##### Data supplied #####

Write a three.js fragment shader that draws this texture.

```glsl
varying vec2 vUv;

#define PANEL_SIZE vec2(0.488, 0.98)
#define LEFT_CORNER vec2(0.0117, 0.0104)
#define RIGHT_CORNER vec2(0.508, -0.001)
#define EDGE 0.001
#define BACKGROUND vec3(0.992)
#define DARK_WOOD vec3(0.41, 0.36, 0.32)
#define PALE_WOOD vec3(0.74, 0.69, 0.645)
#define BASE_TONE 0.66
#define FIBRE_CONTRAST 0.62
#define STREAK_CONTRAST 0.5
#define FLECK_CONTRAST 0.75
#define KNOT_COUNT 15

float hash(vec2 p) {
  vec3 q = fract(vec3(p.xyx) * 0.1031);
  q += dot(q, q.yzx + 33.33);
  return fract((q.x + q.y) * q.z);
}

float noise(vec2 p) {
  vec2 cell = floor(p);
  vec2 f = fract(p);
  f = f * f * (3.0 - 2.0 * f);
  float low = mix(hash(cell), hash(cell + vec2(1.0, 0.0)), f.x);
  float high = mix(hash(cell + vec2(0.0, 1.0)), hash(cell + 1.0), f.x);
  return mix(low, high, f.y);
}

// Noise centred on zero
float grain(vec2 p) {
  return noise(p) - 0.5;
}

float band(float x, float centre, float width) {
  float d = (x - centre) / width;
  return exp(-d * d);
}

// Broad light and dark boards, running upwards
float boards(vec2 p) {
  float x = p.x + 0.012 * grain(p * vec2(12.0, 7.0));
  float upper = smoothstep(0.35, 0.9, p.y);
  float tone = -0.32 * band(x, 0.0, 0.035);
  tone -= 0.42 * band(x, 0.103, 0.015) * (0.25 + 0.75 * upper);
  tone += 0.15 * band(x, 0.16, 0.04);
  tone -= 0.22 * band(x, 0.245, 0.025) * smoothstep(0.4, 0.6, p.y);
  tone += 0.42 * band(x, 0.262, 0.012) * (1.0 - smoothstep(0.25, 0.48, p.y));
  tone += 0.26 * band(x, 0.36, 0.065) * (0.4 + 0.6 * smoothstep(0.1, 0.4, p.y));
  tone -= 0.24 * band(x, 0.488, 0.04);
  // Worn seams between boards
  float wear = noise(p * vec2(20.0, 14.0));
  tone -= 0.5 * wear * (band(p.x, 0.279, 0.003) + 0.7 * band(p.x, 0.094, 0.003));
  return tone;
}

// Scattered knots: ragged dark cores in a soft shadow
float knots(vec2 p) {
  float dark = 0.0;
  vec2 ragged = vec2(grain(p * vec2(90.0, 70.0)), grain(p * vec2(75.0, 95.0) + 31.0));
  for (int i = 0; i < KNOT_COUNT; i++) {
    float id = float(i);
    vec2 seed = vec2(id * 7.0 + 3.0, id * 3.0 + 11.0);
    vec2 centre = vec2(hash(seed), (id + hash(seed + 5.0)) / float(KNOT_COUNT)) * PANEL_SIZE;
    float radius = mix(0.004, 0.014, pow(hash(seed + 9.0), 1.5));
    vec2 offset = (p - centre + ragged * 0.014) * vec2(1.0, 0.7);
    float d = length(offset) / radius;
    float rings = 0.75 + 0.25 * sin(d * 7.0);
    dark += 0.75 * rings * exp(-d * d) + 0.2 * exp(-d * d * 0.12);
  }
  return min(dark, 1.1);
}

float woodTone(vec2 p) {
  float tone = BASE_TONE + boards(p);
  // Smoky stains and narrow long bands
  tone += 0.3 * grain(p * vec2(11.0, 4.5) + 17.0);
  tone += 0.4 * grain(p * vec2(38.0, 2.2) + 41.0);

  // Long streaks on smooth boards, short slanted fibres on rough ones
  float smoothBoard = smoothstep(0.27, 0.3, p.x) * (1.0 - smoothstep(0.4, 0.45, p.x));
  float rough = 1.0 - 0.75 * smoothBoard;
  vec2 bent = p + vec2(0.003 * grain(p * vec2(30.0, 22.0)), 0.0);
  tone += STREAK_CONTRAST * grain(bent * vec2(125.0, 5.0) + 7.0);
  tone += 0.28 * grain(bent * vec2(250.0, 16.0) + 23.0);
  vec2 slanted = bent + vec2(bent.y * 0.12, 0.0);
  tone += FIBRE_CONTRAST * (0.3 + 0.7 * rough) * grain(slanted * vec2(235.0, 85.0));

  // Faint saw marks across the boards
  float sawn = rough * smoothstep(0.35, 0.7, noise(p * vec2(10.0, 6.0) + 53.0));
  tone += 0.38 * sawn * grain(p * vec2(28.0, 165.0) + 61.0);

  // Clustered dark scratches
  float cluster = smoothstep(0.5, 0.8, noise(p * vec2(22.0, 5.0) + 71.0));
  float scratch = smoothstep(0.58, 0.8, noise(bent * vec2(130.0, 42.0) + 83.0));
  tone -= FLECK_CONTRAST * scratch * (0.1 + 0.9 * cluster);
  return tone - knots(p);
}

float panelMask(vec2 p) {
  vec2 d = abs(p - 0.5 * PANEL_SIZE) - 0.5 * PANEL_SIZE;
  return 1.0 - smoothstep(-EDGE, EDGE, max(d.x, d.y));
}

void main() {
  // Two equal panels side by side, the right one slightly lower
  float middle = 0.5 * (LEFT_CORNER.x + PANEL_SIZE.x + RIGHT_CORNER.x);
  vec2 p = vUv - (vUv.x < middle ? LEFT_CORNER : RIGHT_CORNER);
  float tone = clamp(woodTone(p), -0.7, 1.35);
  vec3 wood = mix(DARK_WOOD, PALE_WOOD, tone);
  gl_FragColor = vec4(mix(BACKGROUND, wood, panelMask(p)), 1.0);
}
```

#####

All the data is to be copied over exactly as it stands.

Write a three.js fragment shader that draws this texture.

```glsl
varying vec2 vUv;

#define PANEL_SIZE vec2(0.488, 0.98)
#define LEFT_CORNER vec2(0.0117, 0.0104)
#define RIGHT_CORNER vec2(0.508, -0.001)
#define EDGE 0.001
#define BACKGROUND vec3(0.992)
#define DARK_WOOD vec3(0.41, 0.36, 0.32)
#define PALE_WOOD vec3(0.74, 0.69, 0.645)
#define BASE_TONE 0.66
#define FIBRE_CONTRAST 0.62
#define STREAK_CONTRAST 0.5
#define FLECK_CONTRAST 0.75
#define KNOT_COUNT 15

float hash(vec2 p) {
  vec3 q = fract(vec3(p.xyx) * 0.1031);
  q += dot(q, q.yzx + 33.33);
  return fract((q.x + q.y) * q.z);
}

float noise(vec2 p) {
  vec2 cell = floor(p);
  vec2 f = fract(p);
  f = f * f * (3.0 - 2.0 * f);
  float low = mix(hash(cell), hash(cell + vec2(1.0, 0.0)), f.x);
  float high = mix(hash(cell + vec2(0.0, 1.0)), hash(cell + 1.0), f.x);
  return mix(low, high, f.y);
}

// Noise centred on zero
float grain(vec2 p) {
  return noise(p) - 0.5;
}

float band(float x, float centre, float width) {
  float d = (x - centre) / width;
  return exp(-d * d);
}

// Broad light and dark boards, running upwards
float boards(vec2 p) {
  float x = p.x + 0.012 * grain(p * vec2(12.0, 7.0));
  float upper = smoothstep(0.35, 0.9, p.y);
  float tone = -0.32 * band(x, 0.0, 0.035);
  tone -= 0.42 * band(x, 0.103, 0.015) * (0.25 + 0.75 * upper);
  tone += 0.15 * band(x, 0.16, 0.04);
  tone -= 0.22 * band(x, 0.245, 0.025) * smoothstep(0.4, 0.6, p.y);
  tone += 0.42 * band(x, 0.262, 0.012) * (1.0 - smoothstep(0.25, 0.48, p.y));
  tone += 0.26 * band(x, 0.36, 0.065) * (0.4 + 0.6 * smoothstep(0.1, 0.4, p.y));
  tone -= 0.24 * band(x, 0.488, 0.04);
  // Worn seams between boards
  float wear = noise(p * vec2(20.0, 14.0));
  tone -= 0.5 * wear * (band(p.x, 0.279, 0.003) + 0.7 * band(p.x, 0.094, 0.003));
  return tone;
}

// Scattered knots: ragged dark cores in a soft shadow
float knots(vec2 p) {
  float dark = 0.0;
  vec2 ragged = vec2(grain(p * vec2(90.0, 70.0)), grain(p * vec2(75.0, 95.0) + 31.0));
  for (int i = 0; i < KNOT_COUNT; i++) {
    float id = float(i);
    vec2 seed = vec2(id * 7.0 + 3.0, id * 3.0 + 11.0);
    vec2 centre = vec2(hash(seed), (id + hash(seed + 5.0)) / float(KNOT_COUNT)) * PANEL_SIZE;
    float radius = mix(0.004, 0.014, pow(hash(seed + 9.0), 1.5));
    vec2 offset = (p - centre + ragged * 0.014) * vec2(1.0, 0.7);
    float d = length(offset) / radius;
    float rings = 0.75 + 0.25 * sin(d * 7.0);
    dark += 0.75 * rings * exp(-d * d) + 0.2 * exp(-d * d * 0.12);
  }
  return min(dark, 1.1);
}

float woodTone(vec2 p) {
  float tone = BASE_TONE + boards(p);
  // Smoky stains and narrow long bands
  tone += 0.3 * grain(p * vec2(11.0, 4.5) + 17.0);
  tone += 0.4 * grain(p * vec2(38.0, 2.2) + 41.0);

  // Long streaks on smooth boards, short slanted fibres on rough ones
  float smoothBoard = smoothstep(0.27, 0.3, p.x) * (1.0 - smoothstep(0.4, 0.45, p.x));
  float rough = 1.0 - 0.75 * smoothBoard;
  vec2 bent = p + vec2(0.003 * grain(p * vec2(30.0, 22.0)), 0.0);
  tone += STREAK_CONTRAST * grain(bent * vec2(125.0, 5.0) + 7.0);
  tone += 0.28 * grain(bent * vec2(250.0, 16.0) + 23.0);
  vec2 slanted = bent + vec2(bent.y * 0.12, 0.0);
  tone += FIBRE_CONTRAST * (0.3 + 0.7 * rough) * grain(slanted * vec2(235.0, 85.0));

  // Faint saw marks across the boards
  float sawn = rough * smoothstep(0.35, 0.7, noise(p * vec2(10.0, 6.0) + 53.0));
  tone += 0.38 * sawn * grain(p * vec2(28.0, 165.0) + 61.0);

  // Clustered dark scratches
  float cluster = smoothstep(0.5, 0.8, noise(p * vec2(22.0, 5.0) + 71.0));
  float scratch = smoothstep(0.58, 0.8, noise(bent * vec2(130.0, 42.0) + 83.0));
  tone -= FLECK_CONTRAST * scratch * (0.1 + 0.9 * cluster);
  return tone - knots(p);
}

float panelMask(vec2 p) {
  vec2 d = abs(p - 0.5 * PANEL_SIZE) - 0.5 * PANEL_SIZE;
  return 1.0 - smoothstep(-EDGE, EDGE, max(d.x, d.y));
}

void main() {
  // Two equal panels side by side, the right one slightly lower
  float middle = 0.5 * (LEFT_CORNER.x + PANEL_SIZE.x + RIGHT_CORNER.x);
  vec2 p = vUv - (vUv.x < middle ? LEFT_CORNER : RIGHT_CORNER);
  float tone = clamp(woodTone(p), -0.7, 1.35);
  vec3 wood = mix(DARK_WOOD, PALE_WOOD, tone);
  gl_FragColor = vec4(mix(BACKGROUND, wood, panelMask(p)), 1.0);
}
```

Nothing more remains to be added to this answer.